> What the task asks:
Could you give the number of lines in the entries below that contain the word "solid"? Only the number is wanted.

[Plain-text document sources]
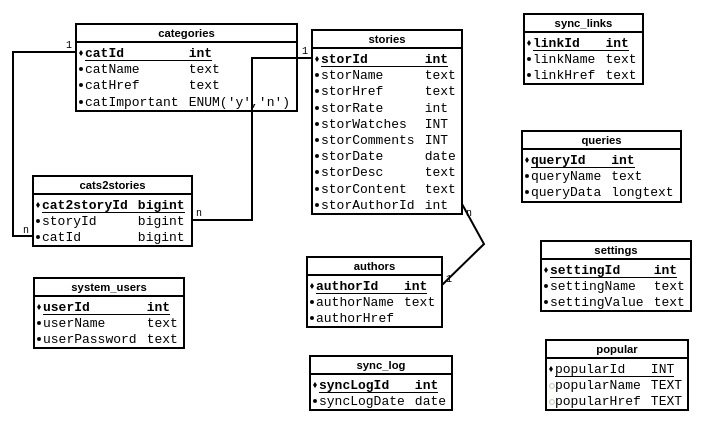
<!DOCTYPE html>
<html lang="en">
<head>
<meta charset="utf-8">
<title>Database schema</title>
<style>
:root { --ink: #000; --paper: #fff; --faint: #c4c4b4; --row: 16.2px; }
* { box-sizing: border-box; margin: 0; padding: 0; }
html, body { width: 704px; height: 424px; overflow: hidden; background: var(--paper); }
.diagram { position: relative; width: 704px; height: 424px; color: var(--ink); }
.entity { position: absolute; left: var(--x); top: var(--y); width: var(--w); height: var(--h); border: 2px solid var(--ink); background: var(--paper); }
.entity h2 { height: 18px; border-bottom: 2px solid var(--ink); font: bold 11.3px/17px "Liberation Sans", Arial, sans-serif; text-align: center; }
.fields { display: grid; grid-template-columns: max-content max-content; grid-auto-rows: var(--row); padding: 3px 0 0 8px; font: 13px/16px "Liberation Mono", "Courier New", monospace; white-space: nowrap; }
.fields dt, .fields dd { position: relative; }
.fields dt { padding-right: 10px; }
.fields dd { justify-self: start; }
.fields dt::before { content: ""; position: absolute; left: -6px; top: 5px; width: 4px; height: 4px; border-radius: 50%; background: var(--ink); }
.fields .key { font-weight: bold; }
.fields .plain { font-weight: normal; }
.fields dt.key::before { top: 4px; height: 6px; border-radius: 0; clip-path: polygon(50% 0, 100% 50%, 50% 100%, 0 50%); }
.fields dt.optional::before { background: none; border: 1px solid var(--faint); }
.fields .key::after { content: ""; position: absolute; left: 0; right: 0; top: 14px; height: 1px; background: var(--ink); }
.relations { position: absolute; left: 0; top: 0; }
.relations polyline { fill: none; stroke: var(--ink); stroke-width: 2; }
.relations text { font: 10px "Liberation Mono", "Courier New", monospace; fill: var(--ink); }
</style>
</head>
<body>
<main class="diagram">
  <section class="entity" style="--x:75px;--y:23px;--w:223px;--h:89px">
    <h2>categories</h2>
    <dl class="fields">
      <dt class="key">catId</dt><dd class="key">int</dd>
      <dt>catName</dt><dd>text</dd>
      <dt>catHref</dt><dd>text</dd>
      <dt>catImportant</dt><dd>ENUM('y','n')</dd>
    </dl>
  </section>

  <section class="entity" style="--x:311px;--y:29px;--w:152px;--h:186px">
    <h2>stories</h2>
    <dl class="fields">
      <dt class="key">storId</dt><dd class="key">int</dd>
      <dt>storName</dt><dd>text</dd>
      <dt>storHref</dt><dd>text</dd>
      <dt>storRate</dt><dd>int</dd>
      <dt>storWatches</dt><dd>INT</dd>
      <dt>storComments</dt><dd>INT</dd>
      <dt>storDate</dt><dd>date</dd>
      <dt>storDesc</dt><dd>text</dd>
      <dt>storContent</dt><dd>text</dd>
      <dt>storAuthorId</dt><dd>int</dd>
    </dl>
  </section>

  <section class="entity" style="--x:32px;--y:175px;--w:161px;--h:72px">
    <h2>cats2stories</h2>
    <dl class="fields">
      <dt class="key">cat2storyId</dt><dd class="key">bigint</dd>
      <dt>storyId</dt><dd>bigint</dd>
      <dt>catId</dt><dd>bigint</dd>
    </dl>
  </section>

  <section class="entity" style="--x:33px;--y:277px;--w:152px;--h:72px">
    <h2>system_users</h2>
    <dl class="fields">
      <dt class="key">userId</dt><dd class="key">int</dd>
      <dt>userName</dt><dd>text</dd>
      <dt>userPassword</dt><dd>text</dd>
    </dl>
  </section>

  <section class="entity" style="--x:306px;--y:256px;--w:137px;--h:72px">
    <h2>authors</h2>
    <dl class="fields">
      <dt class="key">authorId</dt><dd class="key">int</dd>
      <dt>authorName</dt><dd>text</dd>
      <dt>authorHref</dt><dd></dd>
    </dl>
  </section>

  <section class="entity" style="--x:309px;--y:355px;--w:144px;--h:56px">
    <h2>sync_log</h2>
    <dl class="fields">
      <dt class="key">syncLogId</dt><dd class="key">int</dd>
      <dt>syncLogDate</dt><dd>date</dd>
    </dl>
  </section>

  <section class="entity" style="--x:523px;--y:13px;--w:121px;--h:72px">
    <h2>sync_links</h2>
    <dl class="fields">
      <dt class="key">linkId</dt><dd class="key">int</dd>
      <dt>linkName</dt><dd>text</dd>
      <dt>linkHref</dt><dd>text</dd>
    </dl>
  </section>

  <section class="entity" style="--x:521px;--y:130px;--w:161px;--h:73px">
    <h2>queries</h2>
    <dl class="fields">
      <dt class="key">queryId</dt><dd class="key">int</dd>
      <dt>queryName</dt><dd>text</dd>
      <dt>queryData</dt><dd>longtext</dd>
    </dl>
  </section>

  <section class="entity" style="--x:540px;--y:240px;--w:152px;--h:72px">
    <h2>settings</h2>
    <dl class="fields">
      <dt class="key">settingId</dt><dd class="key">int</dd>
      <dt>settingName</dt><dd>text</dd>
      <dt>settingValue</dt><dd>text</dd>
    </dl>
  </section>

  <section class="entity" style="--x:545px;--y:339px;--w:144px;--h:72px">
    <h2>popular</h2>
    <dl class="fields">
      <dt class="key plain">popularId</dt><dd class="key plain">INT</dd>
      <dt class="optional">popularName</dt><dd>TEXT</dd>
      <dt class="optional">popularHref</dt><dd>TEXT</dd>
    </dl>
  </section>

  <svg class="relations" width="704" height="424" viewBox="0 0 704 424" role="img" aria-label="Relations between tables">
    <polyline points="76,52 13,52 13,236 33,236"/>
    <polyline points="312,58 252,58 252,220 192,220"/>
    <polyline points="462,204 484,244 442,285"/>
    <text x="66" y="48">1</text>
    <text x="23" y="233">n</text>
    <text x="302" y="54">1</text>
    <text x="196" y="216">n</text>
    <text x="466" y="216">n</text>
    <text x="446" y="282">1</text>
  </svg>
</main>
</body>
</html>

> Task output:
3